Go over the data and copy out each line with "background" in it.

*****

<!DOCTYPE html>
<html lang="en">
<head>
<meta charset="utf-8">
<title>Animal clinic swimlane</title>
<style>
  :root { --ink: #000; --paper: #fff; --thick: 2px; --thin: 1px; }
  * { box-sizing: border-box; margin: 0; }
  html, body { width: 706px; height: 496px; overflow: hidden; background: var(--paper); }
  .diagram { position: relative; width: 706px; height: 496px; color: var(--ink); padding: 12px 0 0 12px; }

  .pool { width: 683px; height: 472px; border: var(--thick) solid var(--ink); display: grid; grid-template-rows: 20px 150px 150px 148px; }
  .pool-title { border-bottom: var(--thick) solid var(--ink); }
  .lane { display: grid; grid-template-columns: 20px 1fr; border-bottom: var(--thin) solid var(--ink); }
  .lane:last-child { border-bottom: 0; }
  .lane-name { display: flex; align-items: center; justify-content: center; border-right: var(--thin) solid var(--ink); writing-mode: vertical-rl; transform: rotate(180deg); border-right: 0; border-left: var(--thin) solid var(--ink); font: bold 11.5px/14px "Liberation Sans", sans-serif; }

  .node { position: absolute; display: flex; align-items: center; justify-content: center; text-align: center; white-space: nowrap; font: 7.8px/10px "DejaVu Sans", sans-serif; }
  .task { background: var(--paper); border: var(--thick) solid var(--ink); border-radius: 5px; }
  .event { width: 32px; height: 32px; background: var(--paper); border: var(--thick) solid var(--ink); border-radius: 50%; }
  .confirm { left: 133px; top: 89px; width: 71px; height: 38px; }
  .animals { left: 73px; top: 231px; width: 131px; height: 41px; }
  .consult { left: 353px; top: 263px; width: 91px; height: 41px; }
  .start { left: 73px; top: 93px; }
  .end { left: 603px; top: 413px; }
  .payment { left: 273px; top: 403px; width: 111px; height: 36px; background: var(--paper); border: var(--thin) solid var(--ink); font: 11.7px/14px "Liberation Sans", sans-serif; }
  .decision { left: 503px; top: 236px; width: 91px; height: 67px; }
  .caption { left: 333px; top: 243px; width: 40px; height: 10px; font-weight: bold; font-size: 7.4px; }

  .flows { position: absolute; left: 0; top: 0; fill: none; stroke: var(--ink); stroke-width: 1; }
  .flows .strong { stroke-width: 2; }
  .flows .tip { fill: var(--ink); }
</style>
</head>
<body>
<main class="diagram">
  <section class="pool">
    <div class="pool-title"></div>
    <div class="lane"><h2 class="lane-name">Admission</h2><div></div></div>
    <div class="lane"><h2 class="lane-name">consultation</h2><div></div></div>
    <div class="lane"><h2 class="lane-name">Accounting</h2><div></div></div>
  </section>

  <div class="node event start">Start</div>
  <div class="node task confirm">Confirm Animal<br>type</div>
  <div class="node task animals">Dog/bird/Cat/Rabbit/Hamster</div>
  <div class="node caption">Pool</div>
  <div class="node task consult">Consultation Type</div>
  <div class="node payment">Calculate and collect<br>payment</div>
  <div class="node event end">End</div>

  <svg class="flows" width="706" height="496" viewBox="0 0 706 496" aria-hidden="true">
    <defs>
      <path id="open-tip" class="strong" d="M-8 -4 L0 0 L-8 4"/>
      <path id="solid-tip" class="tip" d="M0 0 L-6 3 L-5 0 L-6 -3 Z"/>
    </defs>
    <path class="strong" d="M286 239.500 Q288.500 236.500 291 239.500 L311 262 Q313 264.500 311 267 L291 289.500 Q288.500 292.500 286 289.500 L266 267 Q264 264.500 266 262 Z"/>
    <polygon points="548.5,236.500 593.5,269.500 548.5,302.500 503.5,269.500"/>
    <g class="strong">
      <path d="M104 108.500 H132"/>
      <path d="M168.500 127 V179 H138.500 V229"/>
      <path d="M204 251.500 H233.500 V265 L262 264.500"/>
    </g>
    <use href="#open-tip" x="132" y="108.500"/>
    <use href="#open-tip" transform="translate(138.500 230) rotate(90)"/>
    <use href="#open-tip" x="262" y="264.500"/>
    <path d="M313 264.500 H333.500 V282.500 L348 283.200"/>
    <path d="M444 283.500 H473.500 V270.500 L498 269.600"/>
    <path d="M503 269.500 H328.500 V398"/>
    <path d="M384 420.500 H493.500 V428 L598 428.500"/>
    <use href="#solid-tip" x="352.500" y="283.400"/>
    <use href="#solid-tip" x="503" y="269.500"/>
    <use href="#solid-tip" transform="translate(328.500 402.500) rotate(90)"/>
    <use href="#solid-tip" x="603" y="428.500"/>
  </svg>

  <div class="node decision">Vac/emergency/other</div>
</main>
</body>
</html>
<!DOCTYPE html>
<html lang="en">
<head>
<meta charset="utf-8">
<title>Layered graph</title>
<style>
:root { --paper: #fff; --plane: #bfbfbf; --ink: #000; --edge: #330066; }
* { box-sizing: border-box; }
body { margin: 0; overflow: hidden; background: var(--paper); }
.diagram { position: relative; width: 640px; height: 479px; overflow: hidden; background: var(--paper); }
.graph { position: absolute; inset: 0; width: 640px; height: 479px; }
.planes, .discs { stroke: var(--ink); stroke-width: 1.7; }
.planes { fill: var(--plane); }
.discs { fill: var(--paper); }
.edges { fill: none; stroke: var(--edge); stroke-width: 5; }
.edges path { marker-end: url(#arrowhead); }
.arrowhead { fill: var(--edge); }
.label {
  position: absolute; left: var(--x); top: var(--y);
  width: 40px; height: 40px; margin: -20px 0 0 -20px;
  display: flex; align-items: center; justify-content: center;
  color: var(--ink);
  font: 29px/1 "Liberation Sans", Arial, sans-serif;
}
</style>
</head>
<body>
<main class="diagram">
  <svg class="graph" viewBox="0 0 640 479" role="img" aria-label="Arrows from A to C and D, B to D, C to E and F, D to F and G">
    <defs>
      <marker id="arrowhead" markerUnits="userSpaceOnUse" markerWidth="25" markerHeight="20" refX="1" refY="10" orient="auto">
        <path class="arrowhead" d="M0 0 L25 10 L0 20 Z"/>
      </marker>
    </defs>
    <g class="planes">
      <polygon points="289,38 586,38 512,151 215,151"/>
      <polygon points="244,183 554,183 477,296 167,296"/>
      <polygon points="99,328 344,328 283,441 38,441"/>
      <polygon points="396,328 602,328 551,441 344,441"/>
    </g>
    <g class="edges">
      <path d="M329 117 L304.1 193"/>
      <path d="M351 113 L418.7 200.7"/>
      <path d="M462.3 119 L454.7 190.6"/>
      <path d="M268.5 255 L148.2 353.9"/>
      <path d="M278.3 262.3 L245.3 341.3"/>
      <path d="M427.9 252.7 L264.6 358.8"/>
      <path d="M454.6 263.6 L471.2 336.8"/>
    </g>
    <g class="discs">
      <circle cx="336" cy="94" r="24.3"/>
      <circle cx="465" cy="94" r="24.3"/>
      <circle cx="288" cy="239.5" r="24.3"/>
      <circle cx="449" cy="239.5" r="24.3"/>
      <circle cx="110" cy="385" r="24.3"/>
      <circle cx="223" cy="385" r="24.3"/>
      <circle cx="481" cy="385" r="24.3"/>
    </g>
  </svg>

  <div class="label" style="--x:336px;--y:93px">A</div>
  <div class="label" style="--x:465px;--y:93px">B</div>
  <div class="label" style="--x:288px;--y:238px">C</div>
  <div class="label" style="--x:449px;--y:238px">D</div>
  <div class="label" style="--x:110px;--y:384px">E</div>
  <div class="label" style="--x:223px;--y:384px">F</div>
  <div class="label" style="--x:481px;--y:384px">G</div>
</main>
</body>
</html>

*****

▶ _RESPONSE TO THIS TASK_
  html, body { width: 706px; height: 496px; overflow: hidden; background: var(--paper); }
  .task { background: var(--paper); border: var(--thick) solid var(--ink); border-radius: 5px; }
  .event { width: 32px; height: 32px; background: var(--paper); border: var(--thick) solid var(--ink); border-radius: 50%; }
  .payment { left: 273px; top: 403px; width: 111px; height: 36px; background: var(--paper); border: var(--thin) solid var(--ink); font: 11.7px/14px "Liberation Sans", sans-serif; }
body { margin: 0; overflow: hidden; background: var(--paper); }
.diagram { position: relative; width: 640px; height: 479px; overflow: hidden; background: var(--paper); }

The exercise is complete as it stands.